Mr. Andrew MacKay To ask the Chancellor of the Exchequer if he will make a statement on the current level of inflation.
Mr. Major I expect there to be a substantial reduction over the coming year.
Mr. MacKay As there is a clear need for pay restraint, does my right hon. Friend agree that those chairmen and chief executives of major companies who received highly publicised and spectacular pay rises last year – which, by and large, were supported because they were linked to increased profits – must equally accept reductions in their salaries this year, which should be equally spectacular if their profits are suitably reduced?
Mr. Major As I said earlier, if there is a need for wage restraint throughout industry to ensure greater competitiveness, it must apply at the top as well as at the bottom. I am happy to reiterate that.
Mr. Robert Sheldon Does the Chancellor realise that we are now two years into the counter-inflationary strategy of relying on high interest rates? Does he realise that, by increasing the retail prices index – which is what high interest rates have done, through mortgage interest rates, quite apart from the other factors – the Government are now relying on exhortation, and that exhortation will not be enough as the RPI rises?
Mr. Major The right hon. Gentleman makes a better case against the way in which we measure prices than against the policy that will bring inflation down.
Mr. Ian Taylor Does my right hon. Friend agree that the most sensitive guides to the direction that inflation is taking is not the latest RPI figure but the movement of monetary aggregates? Will he confirm that there has been a steady decline in monetary aggregates over the past six months – particularly in M0 but also in M4? Does he agree that that is a good sign that he has got inflation under control and that the Government’s policies are working at last?
Mr. Major I strongly agree with my hon. Friend’s view. The reduction in M0 has occurred over the past six months or so and the reduction in broad money has continued throughout this year in each and every month since January.

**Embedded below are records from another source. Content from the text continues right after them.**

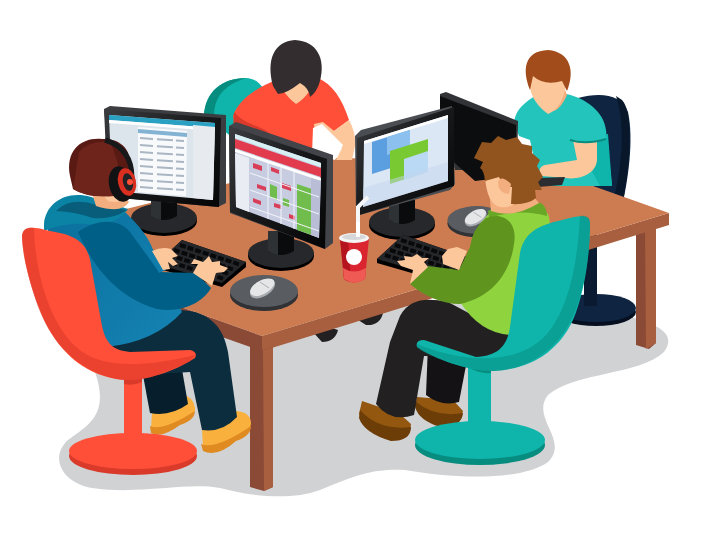
<!DOCTYPE html>
<html lang="en">
<head>
<meta charset="utf-8">
<title>Team working at a shared desk</title>
<style>
:root{--red:#ff4f38;--red-dark:#d93a29;--teal:#0fb5ab;--teal-dark:#078c80;--aqua:#22c4bb;--navy:#0e2440;--floor:#d1d2d4;--wood:#cd7b50;--wood-front:#a75f3f;--wood-side:#8b4a36;--skin:#fdc79c;--skin-dark:#f2ae7e;--black:#111214;--coal:#232022;--denim:#0b2d3e;--blue:#005f86;--blue-light:#0f7cab;--lime:#8fd33f;--green:#5f951e;--shoe:#f9b03c;--shoe-dark:#e08b22;--boot:#93570f;--boot-dark:#6d3d08}
html,body{margin:0;background:#fff;overflow:hidden}
svg{display:block;width:711px;height:537px}
</style>
</head>
<body>
<svg viewBox="0 0 711 537" role="img" aria-label="Four people working at computers around a wooden desk">
<defs>
<linearGradient id="bezel" x1="0" y1="0" x2="1" y2="1"><stop offset="0" stop-color="#3b3d40"/><stop offset=".5" stop-color="#17181a"/><stop offset="1" stop-color="#050506"/></linearGradient>
<linearGradient id="jacket" x1="0" y1="0" x2="1" y2="1"><stop offset="0" stop-color="#0a6f9b"/><stop offset="1" stop-color="#1583b4"/></linearGradient>
<g id="stand">
<ellipse cx="0" cy="3" rx="33" ry="15" fill="#000"/>
<ellipse cx="0" cy="0" rx="33" ry="15" fill="#26282b"/>
<path d="M-13-22H13V-2Q0 6-13-2Z" fill="#0a0b0c"/>
<path d="M-13-22H-3V2Q-9 1-13-2Z" fill="#2f3235"/>
</g>
<g id="mouse-pad">
<ellipse cx="0" cy="4" rx="34" ry="16" fill="#303236"/>
<ellipse cx="0" cy="0" rx="34" ry="16" fill="#595c61"/>
<path d="M-14 3C-15-5 0-14 8-11C15-8 9 1 1 5C-6 9-13 8-14 3Z" fill="#a9adb2"/>
<path d="M-14 1C-14-6 0-15 8-12C14-9 8-1 0 3C-6 6-13 6-14 1Z" fill="#e4e6e8"/>
<path d="M-4-9L5-3" stroke="#a9adb2" fill="none"/>
</g>
<g id="keyboard">
<path d="M0 24L26 0L90 22V27L66 47L0 28Z" fill="#000"/>
<path d="M0 24L26 0L90 22L66 43Z" fill="#25272a"/>
<g fill="none" stroke="#08090a" stroke-width="4" stroke-dasharray="6 2"><path d="M24 5L85 25M18 10L79 30M13 15L73 34M8 20L68 39"/></g>
</g>
</defs>

<rect width="711" height="537" fill="#fff"/>

<path id="floor-shadow" fill="var(--floor)" d="M95 372C110 415 88 425 68 440C50 456 60 482 92 488C140 495 185 482 220 488C250 496 290 501 320 490C350 478 370 468 405 470C450 478 520 482 548 462C570 440 530 418 548 395C575 372 640 375 664 352C680 330 650 320 600 310L400 300L190 320Z"/>

<g id="navy-chair">
<ellipse cx="596" cy="312" rx="40" ry="14" fill="#050f20"/>
<ellipse cx="596" cy="308" rx="40" ry="14" fill="var(--navy)"/>
<path d="M584 215H597V306H584Z" fill="#0a1a30"/>
<path d="M578 98C600 92 622 94 628 112C634 140 628 180 622 206L575 205Z" fill="var(--navy)"/>
<path d="M622 100C634 112 630 170 622 206L612 206C622 170 626 125 616 96Z" fill="#081729"/>
</g>

<g id="far-left-chair">
<path d="M204 116C205 92 222 78 246 78C262 79 268 92 266 116L236 140Z" fill="var(--teal)"/>
<path d="M204 116C205 92 222 78 246 78C222 86 214 98 214 118Z" fill="var(--teal-dark)"/>
</g>

<g id="far-shoes" fill="var(--coal)">
<path d="M312 331Q324 324 338 330Q335 342 322 342Z"/><path d="M355 318Q370 310 383 313Q380 326 366 325Z"/>
</g>

<g id="desk">
<path d="M636 225L656 220V343L649 349L636 345Z" fill="var(--wood-side)"/>
<path d="M645 228L656 222V343L646 349Z" fill="var(--wood-front)"/>
<path d="M100 278L262 336V351L100 294Z" fill="var(--wood-side)"/>
<path d="M262 336L669 213V225L262 351Z" fill="var(--wood-front)"/>
<path d="M250 346L262 350L273 347V487L264 491L250 487Z" fill="var(--wood-side)"/>
<path d="M263 350L273 347V487L264 491Z" fill="var(--wood-front)"/>
<path d="M100 278L126 209L330 158L520 160L669 213L262 336Z" fill="var(--wood)"/>
</g>

<g id="person-red-shirt">
<path d="M233 116C240 96 262 86 276 80L318 78C332 84 342 98 349 120L334 131L318 124L312 158L240 150Z" fill="var(--red)"/>
<path d="M234 112C244 124 256 124 268 132L270 150H232Z" fill="var(--red-dark)"/>
<path d="M314 124L323 122L334 131L349 120Q356 132 355 146L352 160L336 160L342 148L316 140Z" fill="var(--skin)"/>
<path d="M313 128L322 124L343 145L335 160L312 154Z" fill="#fff"/>
<path d="M278 80C280 96 304 106 318 80Z" fill="var(--skin-dark)"/>
<path d="M276 72Q280 92 296 104Q311 95 317 74Z" fill="var(--skin)"/>
<path d="M273 86C266 60 274 41 295 40C317 41 326 59 320 81Q317 92 310 97Q309 88 300 83Q286 94 278 94Z" fill="#342d30"/>
</g>

<g id="person-aqua-shirt">
<path d="M514 122C517 106 528 101 538 94H566C586 98 604 112 606 130L612 186H540L530 140L519 136Z" fill="var(--aqua)"/>
<path d="M575 140L608 134L612 186H600Z" fill="var(--teal)"/>
<path d="M573 140L597 138V160C596 174 580 180 566 178L542 176Q536 168 545 165L577 160Z" fill="var(--skin)"/>
<path d="M570 138Q585 146 607 138L602 124L574 128Z" fill="var(--aqua)"/>
<path d="M570 140Q586 145 606 139" fill="none" stroke="var(--teal-dark)" stroke-width="2"/>
<path d="M534 94Q552 128 567 95L562 82H538Z" fill="var(--skin-dark)"/>
<path d="M529 76Q528 100 548 114Q565 107 567 76L548 66Z" fill="var(--skin)"/>
<path d="M530 90C522 70 524 51 548 50C571 52 575 72 567 91L562 81Q544 86 533 76Z" fill="#a24b1b"/>
</g>

<g id="far-right-monitor">
<path d="M538 178L565 177L562 185L538 187Z" fill="#2b2d31"/>
<path d="M440 94L446 92L518 121L517 170L455 170L440 108Z" fill="#313337"/>
<path d="M440 96L516 125V176L475 181L440 150Z" fill="#0c0d0f"/>
</g>

<g id="monitor-list">
<use href="#stand" x="164" y="218"/>
<path d="M104 109L110 106L226 115V203L218 207L112 197Z" fill="#3b3d41"/>
<path d="M104 109L221 118L219 207L108 197Z" fill="url(#bezel)"/>
<path d="M109 115L215 123L213 200L112 191Z" fill="#dce4ec"/>
<path d="M109 115L215 123V128L109 120Z" fill="#2aa0c3"/>
<path d="M109 120L215 128V131L109 123Z" fill="#fff"/>
<path d="M138 127L187 131L186 196L138 192Z" fill="#f7f9fb"/>
<path d="M138 129L187 133V137L138 133Z" fill="#84b2d2"/>
<g stroke="#aab6c3" stroke-width="2" stroke-dasharray="13 4 16 3"><path d="M140 138L184 141M140 145L184 148M140 152L184 155M140 159L184 162M140 166L184 169M140 173L184 176M140 180L184 183M140 187L184 190"/></g>
<path d="M193 125L215 127L213 200L193 198Z" fill="#e7ebef"/>
</g>

<g id="monitor-schedule">
<use href="#stand" x="281" y="253"/>
<path d="M229 126L236 122L333 155V243L325 249L230 213Z" fill="#424449"/>
<path d="M229 126L327 159L325 249L230 212Z" fill="url(#bezel)"/>
<path d="M235 134L321 163L319 238L236 207Z" fill="#c8cce0"/>
<path d="M235 134L321 163V167L235 138Z" fill="#d6f0f4"/>
<path d="M235 139L321 168V177L235 148Z" fill="#e23b4d"/>
<path d="M235 149L321 178V181L235 152Z" fill="#fff"/>
<path d="M235 153L249 158V212L236 207Z" fill="#eaecf4"/>
<path d="M297 184L312 189V235L297 230Z" fill="#70bd4d"/>
<path d="M311 178L321 181L319 238L311 235Z" fill="#b9bed6"/>
<g fill="#d83e58"><path d="M253 163L262 166V171L253 168ZM271 167L279 170V174L271 171ZM257 184L266 187V191L257 188ZM282 183L291 186V191L282 188ZM274 203L281 205V209L274 207ZM289 214L295 216V220L289 218ZM253 198L261 201V205L253 202Z"/></g>
<path d="M270 184L277 187V200L270 197ZM283 198L289 200V207L283 205Z" fill="#70bd4d"/>
<g stroke="#f2f4fa" stroke-width="1"><path d="M250 173L319 197M250 190L319 214M250 207L319 231M268 163V219M281 167V224M294 172V229"/></g>
</g>

<g id="monitor-layout">
<use href="#stand" x="402" y="222"/>
<path d="M355 136L361 130L452 106L455 184L450 190L356 216Z" fill="#4a4d51"/>
<path d="M357 138L454 107V186L356 216Z" fill="url(#bezel)"/>
<path d="M364 141L448 115V181L363 207Z" fill="#dbe7f5"/>
<path d="M364 141L448 115V118L364 144Z" fill="#fff"/>
<path d="M372 142L410 130V162L372 174Z" fill="#5b9fe0"/>
<path d="M387 137L410 130V148L387 155Z" fill="#8cc0ef"/>
<path d="M390 151L428 139V158L412 163V177L390 184Z" fill="#79c933"/>
<path d="M404 159L428 151V172L404 180Z" fill="#b9d9f4"/>
<path d="M363 188L448 162V181L363 207Z" fill="#c4d6ee" opacity=".5"/>
</g>

<g id="desk-items">
<use href="#keyboard" x="156" y="240"/>
<use href="#keyboard" x="377" y="235"/>
<use href="#mouse-pad" x="264" y="291"/>
<use href="#mouse-pad" transform="translate(477 220) scale(.87)"/>
<g id="drink">
<path d="M358 236L358 207L368 197" fill="none" stroke="#f5f6f7" stroke-width="4"/>
<path d="M340 238L344 279Q354 286 365 279L369 238Z" fill="#da2430"/>
<path d="M340 238L344 279Q347 282 351 282L348 238Z" fill="#b5141f"/>
<path d="M343 268L344 279Q354 286 365 279L366 268Q354 275 343 268Z" fill="#f05a55"/>
<ellipse cx="354" cy="238" rx="15" ry="5" fill="#f4f4f4"/>
<ellipse cx="354" cy="237" rx="12" ry="3" fill="#d5d7d9"/>
<path d="M358 237V222" stroke="#fff" stroke-width="4"/>
<circle cx="354" cy="257" r="8" fill="#fff"/>
</g>
</g>

<g id="person-headphones">
<g id="yellow-shoes">
<path d="M152 412L181 394Q193 396 195 408Q196 417 180 422Q162 437 151 430Z" fill="var(--shoe)"/>
<path d="M150 426Q162 432 195 411Q195 420 180 425Q161 439 151 433Z" fill="var(--shoe-dark)"/>
<path d="M202 429L236 411Q251 412 251 424Q250 433 236 438Q218 456 203 448Z" fill="var(--shoe)"/>
<path d="M201 444Q216 450 251 426Q251 436 236 441Q217 458 203 451Z" fill="var(--shoe-dark)"/>
</g>
<path d="M142 370L180 358L188 404Q170 417 150 413Z" fill="#071f2c"/>
<path d="M104 347L180 310C212 311 224 330 228 352L237 417Q222 433 202 430L190 372L126 376Z" fill="var(--denim)"/>
<g id="red-chair">
<ellipse cx="133" cy="456" rx="64" ry="19" fill="var(--red-dark)"/>
<ellipse cx="133" cy="451" rx="64" ry="18" fill="var(--red)"/>
<path d="M124 372H142V450Q133 454 124 450Z" fill="var(--red)"/>
<path d="M124 372H142V382Q133 386 124 384Z" fill="var(--red-dark)"/>
</g>
<path d="M45 222C48 206 64 198 86 202L126 213C142 228 154 244 157 264L182 312Q155 342 106 347Q70 320 62 270Z" fill="url(#jacket)"/>
<path d="M44 224C46 203 66 190 91 197L128 209Q118 224 94 225Q67 221 44 231Z" fill="#0a83a4"/>
<path d="M56 211Q70 196 97 205L127 210Q112 220 93 218Q76 212 56 211Z" fill="#075d7a"/>
<path d="M78 232C98 218 119 219 130 232L159 272L196 273L211 288C202 304 180 313 157 309C125 300 96 275 78 232Z" fill="var(--blue)"/>
<path d="M139 238L158 254L166 270L159 273Z" fill="var(--blue-light)"/>
<path d="M152 251Q162 246 171 249L178 256L172 258L178 264L173 266L168 262L170 269L163 270Z" fill="var(--skin)"/>
<path d="M193 273L198 264L191 264L194 259L203 262L209 256L212 262L220 261L220 265L228 268L224 272L216 273L212 286Z" fill="var(--skin)"/>
<path d="M90 187L118 190L129 202Q122 214 96 206Z" fill="var(--skin-dark)"/>
<path d="M88 176Q106 166 127 170L128 193Q122 205 108 201Z" fill="var(--skin)"/>
<path d="M70 176C65 150 82 137 102 139C121 138 132 150 130 168L115 180L114 196Q87 198 73 189Z" fill="#5a1a14"/>
<path d="M79 152Q91 139 111 143L118 164L114 196Q87 198 73 189Z" fill="#6e241b"/>
<path d="M105 140C124 146 132 160 132 178" fill="none" stroke="#17181a" stroke-width="5"/>
<ellipse cx="121" cy="184" rx="12" ry="18" transform="rotate(-12 121 184)" fill="#111214"/>
<ellipse cx="127" cy="182" rx="9" ry="14" transform="rotate(-12 127 182)" fill="#d92f20"/>
<ellipse cx="128" cy="182" rx="5" ry="9" transform="rotate(-12 128 182)" fill="#222326"/>
<circle cx="130" cy="182" r="3" fill="var(--red)"/>
<path d="M22 236C23 226 32 226 50 231C75 235 88 242 91 265L102 326C106 344 113 350 130 352L190 350Q198 352 195 358C180 368 150 381 125 380C87 377 61 354 45 322C32 294 23 260 22 236Z" fill="var(--red)"/>
<path d="M22 236C23 228 28 227 34 228C35 270 48 320 75 346C100 370 145 367 195 355Q193 361 180 366C150 380 133 382 116 379C64 367 43 325 34 295Q22 258 22 236Z" fill="var(--red-dark)" opacity=".55"/>
</g>

<g id="person-green-sweater">
<g id="brown-shoes">
<path d="M417 397L453 400L463 411Q460 426 441 424Q421 418 415 405Z" fill="var(--boot)"/>
<path d="M415 401Q435 418 463 413Q462 427 441 427Q419 421 415 407Z" fill="var(--boot-dark)"/>
<path d="M362 401L400 414L411 424Q410 440 392 438Q367 430 359 414Z" fill="var(--boot)"/>
<path d="M360 410Q379 431 411 427Q411 441 391 441Q364 433 359 418Z" fill="var(--boot-dark)"/>
</g>
<path d="M428 345L469 350L459 402Q441 407 426 395Z" fill="#141214"/>
<path d="M400 316C410 298 427 298 448 302L510 335L500 358L424 356L414 415Q391 423 376 404L390 342Z" fill="var(--coal)"/>
<path d="M491 211C512 201 538 202 548 214C554 229 544 256 536 270L510 335Q480 333 460 302L459 281L477 255L480 224Z" fill="var(--lime)"/>
<path d="M488 211Q510 199 541 203Q547 207 547 216Q520 208 489 218Z" fill="#69a827"/>
<path d="M486 218C503 211 518 222 514 244C510 275 490 298 460 304C442 304 424 296 410 284L428 266L459 270L470 247Q472 229 486 218Z" fill="var(--green)"/>
<path d="M443 264L442 256L448 249L457 247L467 251L459 270Z" fill="var(--skin)"/>
<path d="M410 284L413 270L401 266L397 261L405 260L404 256L412 257L417 254L422 258L429 258L424 262L428 267Z" fill="var(--skin)"/>
<path d="M489 190L523 184L539 203Q513 219 491 211Z" fill="var(--skin-dark)"/>
<path d="M485 171L519 170L526 195Q511 211 497 206Q485 199 485 171Z" fill="var(--skin)"/>
<path d="M474 158L482 142L491 143L498 136L506 140L517 137L522 144L532 146L532 153L540 160L537 166L543 177L538 182L542 190L535 190L536 198Q528 205 511 204L512 187L504 187L499 177L485 181Q484 170 480 168L483 162Z" fill="#91541e"/>
<path d="M511 184Q501 174 498 182Q498 193 509 194Z" fill="var(--skin-dark)"/>
</g>

<g id="teal-chair">
<ellipse cx="480" cy="445" rx="65" ry="20" fill="var(--teal-dark)"/>
<ellipse cx="480" cy="440" rx="65" ry="19" fill="var(--teal)"/>
<path d="M468 360H491V437Q480 442 468 437Z" fill="var(--teal)"/>
<path d="M468 362H491V373Q479 374 468 367Z" fill="var(--teal-dark)"/>
<path d="M590 224C590 214 580 215 562 220C535 226 524 234 520 253L510 327C507 348 496 356 476 357L424 340Q415 340 417 347C435 359 467 371 493 371C533 369 559 350 573 320C585 292 590 252 590 224Z" fill="var(--teal)"/>
<path d="M590 224C590 216 586 215 580 216C578 255 571 307 546 335C512 371 450 358 417 344Q416 348 422 351C446 363 474 372 497 371C548 366 571 329 579 300Q590 263 590 224Z" fill="var(--teal-dark)" opacity=".5"/>
</g>
</svg>
</body>
</html>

Mr. Flannery Like his predecessor, the Chancellor is constantly explaining to us that he is trying to bring down the rate of inflation. Why does he talk as though it was an act of God that caused inflation? Why does not he admit that the Government did it? Why is it that, with the bonus of North sea oil, which no other country in Europe has enjoyed, our inflation rate is higher than those of our European counterparts – in some cases twice as high?
Mr. Major At no stage have I placed the blame where the hon. Gentleman suggests I have. The problem that created inflation was excessive demand, as I have repeatedly stated. That is accepted by commentators and it is broadly accepted by hon. Members on both sides of the House. As a result of monetary policy, demand is falling away, and inflation will come down as well.